Before Brexit, British nationals, like the rest of the EU., could come and go as they pleased. However, since Brexit, they must now fill in immigration forms, including why they want to relocate to Spain.
In 2022, 10,158 people were given their first residency permit, allowing them to live legally in Spain.
Eurostat, the EU data agency, has published recent research results, including how many Brits moved to Spain in 2022 and their purpose for doing so.
There are four categories to consider.
People may come to study, work, join family members or similar, or “other”. Other includes those who retire to Spain and have no plans to work or study.
The largest group of those who chose to relocate to Spain in 2022 cited ‘other reasons’, with a total of 4,400. This implies that many British citizens still want to move to Spain for their retirement or to enjoy an extended stay without working, possibly through Spain’s non-lucrative visa.
Based on the data, the second-biggest group of British are relocating to reunite with their loved ones already living there. This trend shows that family ties and relationships are integral in enticing the British to move to Spain.
The third-largest group came to study. According to the data, 1,811 Brits came to Spain on academic grounds in 2022.
Students can take varied courses such as language classes, degrees, and professional courses. Due to Brexit, studying in Spain has become more difficult for British students. However, Spain and the UK have been cooperating to simplify the situation.
In June 2023, the British and Spanish governments reached an agreement to make it easier for UK students to study at Spanish universities. Basically, the deal grants them the same access rights as when the UK was part of the EU.
The deal also applies to the over 70,000 students who attend about 80 British schools in Spain. As a result, more British students may decide to study in Spain in 2023 and beyond.
The smallest category was the 955 British people who came to work in Spain. This is unsurprising, as Spain is difficult country to start a business or find work.

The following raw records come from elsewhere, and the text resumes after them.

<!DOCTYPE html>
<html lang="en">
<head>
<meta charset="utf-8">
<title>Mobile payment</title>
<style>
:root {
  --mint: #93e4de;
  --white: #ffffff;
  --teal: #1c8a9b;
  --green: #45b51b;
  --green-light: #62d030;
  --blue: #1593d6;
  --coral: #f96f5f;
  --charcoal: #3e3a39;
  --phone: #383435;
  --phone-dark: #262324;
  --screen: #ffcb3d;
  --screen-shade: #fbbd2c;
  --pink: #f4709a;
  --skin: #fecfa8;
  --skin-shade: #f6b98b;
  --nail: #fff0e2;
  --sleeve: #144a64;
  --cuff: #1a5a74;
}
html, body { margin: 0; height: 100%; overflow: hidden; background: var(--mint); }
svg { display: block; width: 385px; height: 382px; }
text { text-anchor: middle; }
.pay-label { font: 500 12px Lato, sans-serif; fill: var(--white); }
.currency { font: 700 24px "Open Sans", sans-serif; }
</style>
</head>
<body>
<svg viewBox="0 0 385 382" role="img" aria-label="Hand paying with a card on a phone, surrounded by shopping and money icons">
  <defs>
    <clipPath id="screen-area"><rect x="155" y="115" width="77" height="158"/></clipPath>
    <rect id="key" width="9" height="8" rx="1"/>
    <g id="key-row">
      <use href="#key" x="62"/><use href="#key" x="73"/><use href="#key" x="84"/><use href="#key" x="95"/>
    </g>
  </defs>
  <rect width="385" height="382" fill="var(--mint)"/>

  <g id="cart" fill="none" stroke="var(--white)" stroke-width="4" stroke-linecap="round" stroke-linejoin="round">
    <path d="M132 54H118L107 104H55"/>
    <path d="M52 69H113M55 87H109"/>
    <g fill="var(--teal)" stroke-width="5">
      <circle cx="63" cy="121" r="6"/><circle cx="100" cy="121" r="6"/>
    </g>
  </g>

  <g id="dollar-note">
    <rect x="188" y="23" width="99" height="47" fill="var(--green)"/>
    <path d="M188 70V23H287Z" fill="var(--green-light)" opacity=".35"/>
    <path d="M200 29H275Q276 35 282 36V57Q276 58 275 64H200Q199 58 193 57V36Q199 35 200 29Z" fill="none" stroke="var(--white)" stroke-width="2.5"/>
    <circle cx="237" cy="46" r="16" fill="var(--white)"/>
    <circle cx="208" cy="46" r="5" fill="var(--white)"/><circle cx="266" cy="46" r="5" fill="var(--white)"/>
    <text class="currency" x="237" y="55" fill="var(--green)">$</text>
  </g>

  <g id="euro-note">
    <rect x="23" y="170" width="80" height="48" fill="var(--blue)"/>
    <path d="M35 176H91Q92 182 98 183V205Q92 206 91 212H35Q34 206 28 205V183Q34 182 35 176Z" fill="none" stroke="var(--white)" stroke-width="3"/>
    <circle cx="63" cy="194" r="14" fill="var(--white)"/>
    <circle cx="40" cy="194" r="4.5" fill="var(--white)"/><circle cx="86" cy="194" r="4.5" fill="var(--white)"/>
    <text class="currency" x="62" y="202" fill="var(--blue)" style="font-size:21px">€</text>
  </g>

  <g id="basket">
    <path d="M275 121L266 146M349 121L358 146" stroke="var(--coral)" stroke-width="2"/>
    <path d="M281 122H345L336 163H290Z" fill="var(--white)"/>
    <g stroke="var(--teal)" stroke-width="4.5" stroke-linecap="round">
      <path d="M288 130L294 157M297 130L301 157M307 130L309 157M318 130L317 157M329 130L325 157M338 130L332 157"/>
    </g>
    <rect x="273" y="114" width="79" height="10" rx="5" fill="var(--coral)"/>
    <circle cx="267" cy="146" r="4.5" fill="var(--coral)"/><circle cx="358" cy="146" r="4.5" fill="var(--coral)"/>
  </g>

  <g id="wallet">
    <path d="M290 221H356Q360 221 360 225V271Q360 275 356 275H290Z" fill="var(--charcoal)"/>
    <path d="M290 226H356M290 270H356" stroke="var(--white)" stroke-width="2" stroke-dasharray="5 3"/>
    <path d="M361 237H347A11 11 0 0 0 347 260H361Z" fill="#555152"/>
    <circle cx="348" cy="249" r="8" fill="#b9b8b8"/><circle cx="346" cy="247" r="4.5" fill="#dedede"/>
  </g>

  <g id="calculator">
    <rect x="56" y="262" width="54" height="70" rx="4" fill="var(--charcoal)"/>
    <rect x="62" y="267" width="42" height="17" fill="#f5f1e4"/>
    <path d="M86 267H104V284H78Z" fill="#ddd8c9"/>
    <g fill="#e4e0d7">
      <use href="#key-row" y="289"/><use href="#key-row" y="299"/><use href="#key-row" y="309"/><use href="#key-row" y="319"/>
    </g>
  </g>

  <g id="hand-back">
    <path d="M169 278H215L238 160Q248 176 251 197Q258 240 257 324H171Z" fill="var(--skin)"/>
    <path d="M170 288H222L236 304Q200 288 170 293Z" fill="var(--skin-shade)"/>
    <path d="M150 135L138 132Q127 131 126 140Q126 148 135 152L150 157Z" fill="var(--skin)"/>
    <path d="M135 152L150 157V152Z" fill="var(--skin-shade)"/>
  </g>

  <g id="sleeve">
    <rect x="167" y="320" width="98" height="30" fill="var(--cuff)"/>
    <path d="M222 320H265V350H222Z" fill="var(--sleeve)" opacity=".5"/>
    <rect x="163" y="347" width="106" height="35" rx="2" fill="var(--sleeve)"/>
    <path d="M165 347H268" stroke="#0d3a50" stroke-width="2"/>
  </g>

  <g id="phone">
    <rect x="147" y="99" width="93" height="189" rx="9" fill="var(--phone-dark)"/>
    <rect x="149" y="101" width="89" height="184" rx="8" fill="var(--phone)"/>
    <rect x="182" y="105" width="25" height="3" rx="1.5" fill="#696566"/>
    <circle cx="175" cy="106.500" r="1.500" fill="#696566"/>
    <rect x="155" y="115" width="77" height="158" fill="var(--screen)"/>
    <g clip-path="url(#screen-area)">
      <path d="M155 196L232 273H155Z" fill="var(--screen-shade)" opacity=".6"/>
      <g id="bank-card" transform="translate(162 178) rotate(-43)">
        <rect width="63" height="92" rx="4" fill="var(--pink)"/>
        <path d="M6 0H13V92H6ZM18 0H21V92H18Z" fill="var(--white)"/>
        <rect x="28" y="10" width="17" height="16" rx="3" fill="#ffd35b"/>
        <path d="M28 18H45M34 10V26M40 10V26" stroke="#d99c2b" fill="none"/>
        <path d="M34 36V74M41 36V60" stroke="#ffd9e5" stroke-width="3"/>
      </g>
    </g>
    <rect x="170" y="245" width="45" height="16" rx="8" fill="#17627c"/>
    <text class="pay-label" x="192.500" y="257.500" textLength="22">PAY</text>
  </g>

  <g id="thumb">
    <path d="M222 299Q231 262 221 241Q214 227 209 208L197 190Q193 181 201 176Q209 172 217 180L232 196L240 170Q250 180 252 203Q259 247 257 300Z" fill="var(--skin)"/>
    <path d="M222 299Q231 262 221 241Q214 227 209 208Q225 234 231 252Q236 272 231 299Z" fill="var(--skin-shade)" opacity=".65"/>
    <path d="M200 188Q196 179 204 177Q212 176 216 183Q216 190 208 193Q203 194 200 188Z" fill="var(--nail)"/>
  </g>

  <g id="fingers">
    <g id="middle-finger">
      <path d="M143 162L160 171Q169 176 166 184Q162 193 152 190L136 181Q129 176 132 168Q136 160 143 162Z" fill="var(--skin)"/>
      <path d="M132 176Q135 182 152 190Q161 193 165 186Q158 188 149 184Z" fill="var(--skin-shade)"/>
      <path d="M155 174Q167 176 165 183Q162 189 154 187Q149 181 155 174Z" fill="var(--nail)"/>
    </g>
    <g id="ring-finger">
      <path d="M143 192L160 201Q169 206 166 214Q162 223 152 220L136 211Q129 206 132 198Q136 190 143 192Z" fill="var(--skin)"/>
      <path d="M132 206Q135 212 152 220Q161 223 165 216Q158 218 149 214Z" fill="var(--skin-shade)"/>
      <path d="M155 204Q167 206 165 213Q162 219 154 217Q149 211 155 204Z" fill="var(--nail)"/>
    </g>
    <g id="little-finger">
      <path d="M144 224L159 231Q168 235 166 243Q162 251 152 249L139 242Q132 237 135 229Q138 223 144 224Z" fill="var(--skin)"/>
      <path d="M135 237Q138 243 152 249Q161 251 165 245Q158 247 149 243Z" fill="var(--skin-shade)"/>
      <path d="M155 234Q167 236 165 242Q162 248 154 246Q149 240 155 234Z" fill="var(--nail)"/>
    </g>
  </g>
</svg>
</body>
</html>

Spain has one of the highest unemployment rates in the EU, currently at around 11.6 percent.
A non-EU national must often apply for a position on Spain’s “shortage occupation list” to be considered for work. However, most of these positions are in the maritime and shipping industries, so options are limited.
For other jobs, employers also must declare that there were no suitable Spanish or EU candidates available, which in many cases is highly unlikely.
However, since the beginning of 2023, it has been easier for self-employed Brits or remote workers to move to Spain, thanks to the new Digital Nomad Visa. This means that freelancers or remote workers who earn over a certain amount and have worked for the same employer for more than three months will likely obtain a visa to work in Spain.
Retirees still make up the largest group of people moving to Spain, comparable to before Brexit.
The 2020 and 2021 Eurostat data is likely affected by Covid-19 and travel restrictions. Therefore, the 2022 data gives the first detailed look at why the British relocated.